In a statement last week the NTA said claims the authority was responsible for the company’s financial woes, “simply do not stand up to scrutiny.”

Spread to other companies

Mr O’Leary said that should the situation lead to industrial action, members of other transport companies - Irish Rail and Dublin Bus - may join the dispute in solidarity with their Bus Éireann colleagues.

He said they have “been telling us as recently as last night that they are not going tolerate a situation where their fellow members, their fellow workers, are going to have their core conditions cut.”

“I have a dispute to prosecute with Bus Éireann and by extension the government,” he said. “I can’t drag anyone into any dispute; I can’t stop people reacting either.”

He said claim from the Minster for Transport, Shane Ross that he has not read the survival plan drawn up for the company by Grant Thornton is “absolutely outrageous.”

He said the report was issued to the board of the company last September.

In the Dáil yesterday the Taoiseach, Enda Kenny defended Minster Ross and said the Minister had briefed the Cabinet on the contents of the report "from what he read about it in in the newspapers and other comments."

Mandate for industrial action

In a statement last night SIPTU - the other major union representing Bus Éireann workers - confirmed that they have already attained a mandate for industrial action.

“For a semi-state company to issue such an ill thought out set of proposals after months of inertia is completely unacceptable,” said SIPTU Sector Organiser, Willie Noone.

“The credibility and motives of the new management of Bus Éireann has to be seriously questioned when it is offering to pay some employees 1%, 2% or 3% of a rise, on reduced incomes when cash flow allows - in return for them accepting a real pay cut of up to 30% now.”
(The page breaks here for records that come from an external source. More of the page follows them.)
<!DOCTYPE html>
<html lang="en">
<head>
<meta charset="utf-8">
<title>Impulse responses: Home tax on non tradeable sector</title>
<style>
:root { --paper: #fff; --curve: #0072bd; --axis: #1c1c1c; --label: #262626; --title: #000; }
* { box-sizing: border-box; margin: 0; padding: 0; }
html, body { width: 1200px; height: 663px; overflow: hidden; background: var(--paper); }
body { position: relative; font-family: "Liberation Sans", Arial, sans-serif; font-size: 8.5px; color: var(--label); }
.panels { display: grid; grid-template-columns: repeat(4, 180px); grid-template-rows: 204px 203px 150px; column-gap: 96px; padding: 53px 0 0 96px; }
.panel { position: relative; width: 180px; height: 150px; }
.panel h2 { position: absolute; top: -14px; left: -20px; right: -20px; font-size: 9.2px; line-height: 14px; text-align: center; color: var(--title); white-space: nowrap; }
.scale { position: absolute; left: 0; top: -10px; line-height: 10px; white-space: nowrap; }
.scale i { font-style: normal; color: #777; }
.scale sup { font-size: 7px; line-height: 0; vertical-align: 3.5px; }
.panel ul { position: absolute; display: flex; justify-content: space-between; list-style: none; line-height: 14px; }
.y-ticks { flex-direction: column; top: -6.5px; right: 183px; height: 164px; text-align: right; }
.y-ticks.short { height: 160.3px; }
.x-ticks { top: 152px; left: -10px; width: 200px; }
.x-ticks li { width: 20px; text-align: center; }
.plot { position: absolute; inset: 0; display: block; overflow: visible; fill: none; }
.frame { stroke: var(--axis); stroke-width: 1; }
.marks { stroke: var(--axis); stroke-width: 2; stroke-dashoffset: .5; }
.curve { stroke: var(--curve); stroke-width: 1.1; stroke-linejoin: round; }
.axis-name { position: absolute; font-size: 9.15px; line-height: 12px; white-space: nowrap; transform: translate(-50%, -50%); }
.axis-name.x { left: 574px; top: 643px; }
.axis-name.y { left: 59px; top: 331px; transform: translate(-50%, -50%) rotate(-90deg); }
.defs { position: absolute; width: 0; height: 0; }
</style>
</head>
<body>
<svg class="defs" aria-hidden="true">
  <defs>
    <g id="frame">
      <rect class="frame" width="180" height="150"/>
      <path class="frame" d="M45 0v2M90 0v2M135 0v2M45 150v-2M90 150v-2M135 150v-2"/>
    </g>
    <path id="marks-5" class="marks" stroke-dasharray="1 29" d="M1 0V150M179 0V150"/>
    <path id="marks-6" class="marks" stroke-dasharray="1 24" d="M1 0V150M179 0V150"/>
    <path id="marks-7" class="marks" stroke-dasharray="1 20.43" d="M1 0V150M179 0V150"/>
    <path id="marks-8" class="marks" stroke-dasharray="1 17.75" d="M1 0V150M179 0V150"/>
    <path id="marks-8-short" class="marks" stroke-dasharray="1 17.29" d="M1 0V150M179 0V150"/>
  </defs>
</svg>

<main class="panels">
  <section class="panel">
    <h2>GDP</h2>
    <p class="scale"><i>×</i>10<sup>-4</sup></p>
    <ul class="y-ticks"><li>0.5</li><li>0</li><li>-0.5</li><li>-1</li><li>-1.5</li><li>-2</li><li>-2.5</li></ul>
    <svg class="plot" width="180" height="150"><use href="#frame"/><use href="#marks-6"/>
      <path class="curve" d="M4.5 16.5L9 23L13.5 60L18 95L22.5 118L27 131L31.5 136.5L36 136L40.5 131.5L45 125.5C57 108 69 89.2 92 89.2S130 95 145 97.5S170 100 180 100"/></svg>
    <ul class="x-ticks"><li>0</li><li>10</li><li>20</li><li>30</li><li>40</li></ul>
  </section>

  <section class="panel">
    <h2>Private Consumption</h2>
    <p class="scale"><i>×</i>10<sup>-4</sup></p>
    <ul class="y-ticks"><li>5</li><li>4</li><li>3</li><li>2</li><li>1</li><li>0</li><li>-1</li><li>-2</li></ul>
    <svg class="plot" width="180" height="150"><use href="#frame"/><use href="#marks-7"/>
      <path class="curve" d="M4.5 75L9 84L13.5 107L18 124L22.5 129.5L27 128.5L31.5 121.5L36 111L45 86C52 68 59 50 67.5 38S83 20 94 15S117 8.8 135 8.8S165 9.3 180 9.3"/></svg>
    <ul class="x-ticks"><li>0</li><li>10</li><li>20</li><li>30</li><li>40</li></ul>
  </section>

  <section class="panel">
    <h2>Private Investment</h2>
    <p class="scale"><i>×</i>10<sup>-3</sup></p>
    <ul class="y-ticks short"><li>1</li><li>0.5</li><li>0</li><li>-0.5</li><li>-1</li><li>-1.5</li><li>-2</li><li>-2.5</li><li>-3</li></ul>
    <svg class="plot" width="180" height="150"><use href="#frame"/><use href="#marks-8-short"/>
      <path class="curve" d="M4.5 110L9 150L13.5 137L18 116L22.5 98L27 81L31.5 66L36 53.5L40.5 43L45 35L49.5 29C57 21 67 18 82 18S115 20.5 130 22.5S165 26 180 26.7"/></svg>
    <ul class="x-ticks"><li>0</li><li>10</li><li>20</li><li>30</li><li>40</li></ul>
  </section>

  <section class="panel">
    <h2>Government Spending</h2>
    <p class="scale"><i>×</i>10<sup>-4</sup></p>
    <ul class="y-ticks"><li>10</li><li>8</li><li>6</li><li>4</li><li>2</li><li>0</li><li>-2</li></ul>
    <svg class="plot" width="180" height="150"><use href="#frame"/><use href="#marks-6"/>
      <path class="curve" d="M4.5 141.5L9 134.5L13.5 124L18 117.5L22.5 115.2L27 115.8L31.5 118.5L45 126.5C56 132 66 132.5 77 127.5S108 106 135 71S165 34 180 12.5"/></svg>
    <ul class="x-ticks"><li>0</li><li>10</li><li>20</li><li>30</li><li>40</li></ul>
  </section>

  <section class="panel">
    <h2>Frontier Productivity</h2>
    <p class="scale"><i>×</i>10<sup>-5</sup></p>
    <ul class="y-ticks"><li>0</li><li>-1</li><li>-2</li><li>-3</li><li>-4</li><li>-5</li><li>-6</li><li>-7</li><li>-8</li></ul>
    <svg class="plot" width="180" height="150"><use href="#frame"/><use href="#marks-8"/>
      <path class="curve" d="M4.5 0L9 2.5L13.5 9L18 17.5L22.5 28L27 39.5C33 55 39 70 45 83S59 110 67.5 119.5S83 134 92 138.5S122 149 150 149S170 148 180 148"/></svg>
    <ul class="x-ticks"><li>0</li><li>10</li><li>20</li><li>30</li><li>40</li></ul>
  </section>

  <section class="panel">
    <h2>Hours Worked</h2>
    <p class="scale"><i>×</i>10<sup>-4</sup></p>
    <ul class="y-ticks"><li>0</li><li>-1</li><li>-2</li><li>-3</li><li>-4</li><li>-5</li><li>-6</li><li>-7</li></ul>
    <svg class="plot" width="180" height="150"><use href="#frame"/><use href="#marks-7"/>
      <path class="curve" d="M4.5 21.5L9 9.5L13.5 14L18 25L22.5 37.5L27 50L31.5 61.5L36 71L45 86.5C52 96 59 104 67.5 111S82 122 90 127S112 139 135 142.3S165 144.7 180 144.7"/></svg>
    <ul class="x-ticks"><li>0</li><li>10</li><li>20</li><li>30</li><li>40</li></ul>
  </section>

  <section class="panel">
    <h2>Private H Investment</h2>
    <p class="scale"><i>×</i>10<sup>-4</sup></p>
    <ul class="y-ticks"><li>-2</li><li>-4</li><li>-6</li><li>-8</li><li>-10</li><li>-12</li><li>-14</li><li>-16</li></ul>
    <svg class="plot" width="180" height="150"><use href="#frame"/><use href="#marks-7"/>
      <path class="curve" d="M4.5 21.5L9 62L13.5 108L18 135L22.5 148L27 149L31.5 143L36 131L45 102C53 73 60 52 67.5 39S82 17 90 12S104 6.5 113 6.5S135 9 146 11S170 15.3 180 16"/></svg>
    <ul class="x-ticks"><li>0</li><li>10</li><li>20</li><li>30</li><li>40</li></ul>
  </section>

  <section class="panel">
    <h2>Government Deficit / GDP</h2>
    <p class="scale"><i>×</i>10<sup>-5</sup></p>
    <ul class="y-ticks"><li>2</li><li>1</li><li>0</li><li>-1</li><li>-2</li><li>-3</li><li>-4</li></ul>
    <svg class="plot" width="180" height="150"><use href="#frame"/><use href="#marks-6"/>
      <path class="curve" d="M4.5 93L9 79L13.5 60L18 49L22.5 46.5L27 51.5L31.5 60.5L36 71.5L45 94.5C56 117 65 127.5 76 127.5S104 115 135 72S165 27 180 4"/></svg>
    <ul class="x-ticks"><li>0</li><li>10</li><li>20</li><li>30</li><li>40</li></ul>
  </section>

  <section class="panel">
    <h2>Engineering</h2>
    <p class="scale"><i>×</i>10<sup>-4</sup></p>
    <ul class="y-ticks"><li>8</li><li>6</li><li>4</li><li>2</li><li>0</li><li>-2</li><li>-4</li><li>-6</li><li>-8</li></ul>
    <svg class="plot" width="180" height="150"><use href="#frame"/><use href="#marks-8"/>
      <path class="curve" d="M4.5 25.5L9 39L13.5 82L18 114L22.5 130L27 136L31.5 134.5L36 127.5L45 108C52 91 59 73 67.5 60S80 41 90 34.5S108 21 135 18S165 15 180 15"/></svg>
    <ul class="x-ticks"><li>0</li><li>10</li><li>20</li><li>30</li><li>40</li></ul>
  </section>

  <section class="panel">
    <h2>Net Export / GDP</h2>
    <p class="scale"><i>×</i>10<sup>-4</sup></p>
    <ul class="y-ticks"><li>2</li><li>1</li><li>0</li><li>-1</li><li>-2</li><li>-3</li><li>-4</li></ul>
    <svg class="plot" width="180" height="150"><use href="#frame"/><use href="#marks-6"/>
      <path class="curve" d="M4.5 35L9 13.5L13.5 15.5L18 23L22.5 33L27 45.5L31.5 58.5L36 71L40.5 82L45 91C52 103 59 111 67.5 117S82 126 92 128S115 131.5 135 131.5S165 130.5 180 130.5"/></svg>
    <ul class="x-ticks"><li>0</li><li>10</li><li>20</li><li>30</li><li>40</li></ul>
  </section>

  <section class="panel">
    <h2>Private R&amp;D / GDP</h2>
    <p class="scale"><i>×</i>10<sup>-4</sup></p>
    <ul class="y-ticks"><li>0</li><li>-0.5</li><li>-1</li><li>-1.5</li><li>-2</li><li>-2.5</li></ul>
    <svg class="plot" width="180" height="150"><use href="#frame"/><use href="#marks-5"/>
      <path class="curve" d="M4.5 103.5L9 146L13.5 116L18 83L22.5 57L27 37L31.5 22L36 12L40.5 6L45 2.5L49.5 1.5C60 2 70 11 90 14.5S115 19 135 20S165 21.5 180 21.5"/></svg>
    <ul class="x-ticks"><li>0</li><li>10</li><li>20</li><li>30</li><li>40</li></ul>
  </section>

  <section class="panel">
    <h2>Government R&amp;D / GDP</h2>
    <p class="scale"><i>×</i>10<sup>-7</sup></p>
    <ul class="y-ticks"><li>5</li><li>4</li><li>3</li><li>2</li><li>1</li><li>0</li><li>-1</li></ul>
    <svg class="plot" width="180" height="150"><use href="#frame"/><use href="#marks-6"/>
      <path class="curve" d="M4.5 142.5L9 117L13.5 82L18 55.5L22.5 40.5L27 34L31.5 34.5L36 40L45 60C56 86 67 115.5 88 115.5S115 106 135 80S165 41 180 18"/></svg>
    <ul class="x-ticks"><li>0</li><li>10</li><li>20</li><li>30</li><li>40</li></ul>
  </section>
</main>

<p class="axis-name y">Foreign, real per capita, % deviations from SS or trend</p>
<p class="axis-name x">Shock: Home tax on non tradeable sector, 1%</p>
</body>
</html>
“SIPTU members will work with their colleagues in the other Bus Éireann unions to do whatever is necessary to protect the services they provide and workers’ pay and conditions."

The Department of Transport has been contacted for comment.